It was way back in 1933 when the Sinclair Oil Corporation, once one of America’s largest refiners, sponsored the dinosaur exhibit at the World’s Fair. The idea behind the backing was simple, to play on the notion that the world’s oil reserves were formed during the Mesozoic Era (when the dinosaurs lived) highlighting the putative connection between the extinct species and the formation of petroleum deposits. The exhibition proved so popular, Sinclair promptly adopted a large, green Brontosaurus (Apatosaurus to those dinosaur purists) as its logo.
Ironically, Sinclair went the way of the dinosaurs itself, being acquired and then spun off several times since its heyday, although its petrol stations can still be found in the American Midwest. The theory that the decaying reptiles produced oil has unfortunately also gone the same way, with scientists now claiming that microscopic bacteria, alive three billion years ago, are now responsible for the vast oil reserves left under the earth’s crust.
Nowhere on the planet are such rich deposits found than in the Middle East. From the vast fields of Ghawar in eastern Saudi Arabia to Burgan situated in the Kuwaiti desert, the Arabian Peninsula is both blessed and cursed with the majority of the world’s black gold. The double edged sword that oil bares is one that another Arab nation, Iran, has felt wielded numerous times over previous decades. Proved oil reserves in Iran rank as the fourth largest in the world, (roughly 10% of global deposits) and would last for approximately 98 years if no new oil was found. By 2012, Iran was exporting 1.5 million barrels of crude a day making it the second largest exporter within the Organisation of the Petroleum Exporting Countries (OPEC) and giving the country annual oil revenues of $250 billion.
However with US President Trump’s recent moves to remove America from the Iran nuclear deal and restore sanctions on Tehran, the future is less certain. By imposing the “strongest sanctions in history”, the US has attempted to prohibit trade with the Middle Eastern state and stop the flow of oil between them and the rest of the world.

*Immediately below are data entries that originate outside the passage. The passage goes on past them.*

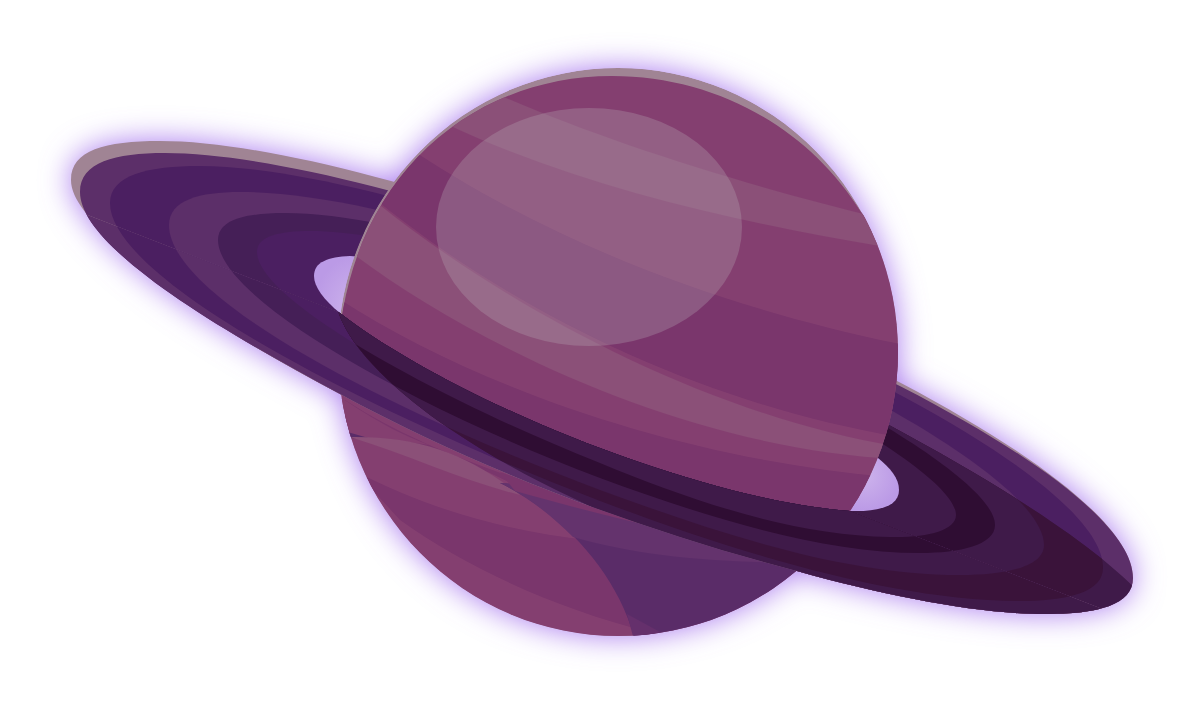
<!DOCTYPE html>
<html lang="en">
<head>
<meta charset="utf-8">
<title>Ringed planet</title>
<style>
:root {
  --paper: #ffffff;
  --glow: #a878ee;
  --gap: #cdb3ec;
  --gap-edge: #bb9ae6;
  --rim: #a08494;
  --body: #843f70;
  --body-dark: #7a366c;
  --body-light: #8b5078;
  --dusk: #5a2c68;
  --dusk-light: #64336d;
}
html, body { margin: 0; height: 100%; overflow: hidden; background: var(--paper); }
svg { display: block; width: 1200px; height: 704px; }
.ring-lit { --ring-1: #5c2f69; --ring-2: #4b1f61; --ring-3: #5c2f69; --ring-4: #451f57; --ring-5: #4b1f61; }
.ring-shade { --ring-1: #3f1a49; --ring-2: #3a133a; --ring-3: #3f1a49; --ring-4: #2f0d33; --ring-5: #3f1a49; }
.rim { fill: var(--rim); }
.gap { fill: url(#gap-light); }
.body { fill: var(--body); }
.dark { fill: var(--body-dark); }
.light { fill: var(--body-light); }
.glow { fill: var(--glow); filter: url(#soft-glow); }
.highlight { fill: #b6a9b4; opacity: .3; }
</style>
</head>
<body>
<svg viewBox="0 0 1200 704" role="img" aria-label="Purple planet with a tilted ring and a soft violet glow">
  <defs>
    <filter id="soft-glow" x="-10%" y="-15%" width="120%" height="130%">
      <feGaussianBlur stdDeviation="15"/>
    </filter>
    <radialGradient id="gap-light">
      <stop offset="0" stop-color="var(--gap)"/>
      <stop offset="1" stop-color="var(--gap-edge)"/>
    </radialGradient>

    <ellipse id="globe" cx="618" cy="352" rx="280" ry="284"/>
    <path id="ring-outline" d="M71 180C71 150 105 141 160 141C420 141 1133 440 1133 578C1133 605 1098 614 1045 614C980 614 890 597 797 571C640 530 480 470 340 394C215 328 120 265 85 212C76 200 71 190 71 180Z"/>

    <g id="ring-bands">
      <path fill="var(--ring-1)" d="M80 192C80 162 115 153 165 153C420 153 1133 440 1133 578C1133 605 1098 614 1045 614C980 614 890 597 797 571C640 530 480 470 340 394C210 325 80 245 80 192Z"/>
      <path fill="var(--ring-2)" d="M110 203C110 175 148 166 200 166C440 166 1103 440 1103 568C1103 592 1068 601 1020 601C890 601 730 550 600 501C370 413 110 280 110 203Z"/>
      <path fill="var(--ring-3)" d="M169 225C169 200 200 192 240 192C480 192 1044 445 1044 545C1044 567 1005 575 960 575C840 575 710 530 600 490C400 415 169 300 169 225Z"/>
      <path fill="var(--ring-4)" d="M218 240C218 220 245 213 285 213C500 213 995 450 995 525C995 545 960 553 920 553C820 553 700 515 600 478C420 410 218 300 218 240Z"/>
      <path fill="var(--ring-5)" d="M257 252C257 236 280 231 310 231C500 231 956 450 956 515C956 531 925 538 890 537C790 535 690 500 600 463C440 400 257 300 257 252Z"/>
    </g>

    <clipPath id="shadow-area">
      <path d="M338 311C350 350 400 395 450 429C490 456 530 478 575 499L700 560L1050 640L1150 605C1110 555 1010 490 889 425L860 400L500 340Z"/>
    </clipPath>
    <clipPath id="front-area">
      <path d="M0 704V181L340 313C455 402 700 500 850 511L1200 647V704Z"/>
    </clipPath>
    <clipPath id="globe-area"><use href="#globe"/></clipPath>
    <clipPath id="surface-area">
      <path d="M339 400C336 370 338 340 343 310C368 165 480 76 612 76C718 76 810 130 861 212L910 260V650H330Z"/>
    </clipPath>

    <g id="ring">
      <use href="#ring-outline" class="rim"/>
      <use href="#ring-bands" class="ring-lit"/>
      <g clip-path="url(#shadow-area)"><use href="#ring-bands" class="ring-shade"/></g>
    </g>
  </defs>

  <rect width="1200" height="704" fill="var(--paper)"/>

  <g class="glow">
    <use href="#ring-outline"/>
    <use href="#globe"/>
  </g>

  <use href="#ring"/>
  <ellipse class="gap" cx="345" cy="286" rx="0" ry="0"/>
  <path class="gap" d="M314 276C314 262 328 257 350 256L400 260V360L340 313C324 300 314 287 314 276Z"/>
  <path class="gap" d="M840 440L878 458C890 468 899 478 899 490C899 505 882 512 850 511L830 509Z"/>

  <g id="planet" clip-path="url(#globe-area)">
    <use href="#globe" class="rim"/>
    <g clip-path="url(#surface-area)">
      <rect class="body" x="330" y="60" width="580" height="590"/>
      <path class="light" d="M490 91C600 140 740 184 880 218V246C740 222 580 188 440 121Z"/>
      <path class="dark" d="M405 145C530 230 700 304 910 346V439C700 405 510 310 370 195Z"/>
      <path class="light" d="M376 202C500 302 700 414 900 447V459C690 450 470 345 340 244Z"/>
      <path class="dark" d="M330 293C480 392 690 460 890 477L850 520L600 500L330 340Z"/>
    </g>
    <g id="lower-surface">
      <path class="dark" d="M345 400C400 435 450 455 520 480L600 520L540 500C480 462 410 440 345 433Z"/>
      <path class="body" d="M330 390C370 418 400 435 430 445L400 441L340 436Z"/>
      <path fill="var(--dusk)" d="M344 431L372 439L349 438Z"/>
      <path class="light" d="M350 437C420 436 470 455 520 495C460 480 410 455 350 437Z"/>
      <path class="dark" d="M355 471C430 510 510 532 590 540L650 632C560 610 470 570 400 520Z"/>
      <path fill="var(--dusk)" d="M500 483C565 515 618 575 635 640H820V540L600 490Z"/>
      <path fill="var(--dusk-light)" d="M500 483C530 498 553 517 573 537C640 556 710 562 800 563L820 540L600 490Z"/>
      <path class="dark" d="M500 472L670 530C620 520 570 506 515 491Z"/>
      <path fill="#65306c" d="M627 614L660 632L634 640Z"/>
    </g>
    <ellipse class="highlight" cx="589" cy="227" rx="153" ry="119"/>
  </g>

  <g id="ring-front" clip-path="url(#front-area)">
    <use href="#ring"/>
    <path class="gap" d="M314 276L340 270V313C324 300 314 287 314 276Z"/>
    <path class="gap" d="M850 511L879 458C890 468 899 478 899 490C899 505 882 512 850 511Z"/>
  </g>
</svg>
</body>
</html>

The stymieing of oil exported out of Iran coupled with another of OPEC’s heavyweights, Venezuela, facing output disruptions, political troubles and sanctions of its own has made for an interesting ride for investors. The news of each country’s plight contributed to six consecutive weeks of rising prices during April and May, passing the $80 mark in the process, a level not seen since 2014. Although not good news for those at the pumps, it certainly is for those operating them. From Shell to Chevron there has been much to cheer for big oil. Share prices have rallied on the back of strengthening cash flows and stronger earnings, with European and US energy benchmarks having both risen approximately 15% since the end of March. Swelling coffers have also allowed many companies to increase their payout ratios, with Shell forecast to up their dividend soon along with BP, who have recently signalled that they are now in a position to increase their dividend for the first time since 2014.
Buoyant oil prices create a huge tail wind for the key producing nations. Oil’s march has led OPEC’s de facto leader, Saudi Arabia, to cut its budget deficit, from 12.8% of GDP in 2016 to just 7% this year. The same is also true of Iran, it is predicated that at current quota levels, a mere $1 rise in the price of oil would alter the country’s revenues by $1 billion.
With shale fracking in the US having threatened to revolutionise the energy sector back in 2016, oil prices fell dramatically as more supply flooded the markets. However, since its nadir of $27.67 per barrel, oil prices have now trebled. Although geopolitical events in oil producing countries have helped, OPEC approved production cuts have sent the commodity’s price skywards, showing the cartel still possesses the power to control one of the world’s most precious resources. Although the connection between prehistoric lizards and fossil fuels is now thought to be fiction, controlling over 40% of the world’s oil supply will mean that OPEC will not be going extinct any time soon.
Jurassic Spark first appeared in the Cumberland Place Newsletter for June 2018. Click here to view a PDF version.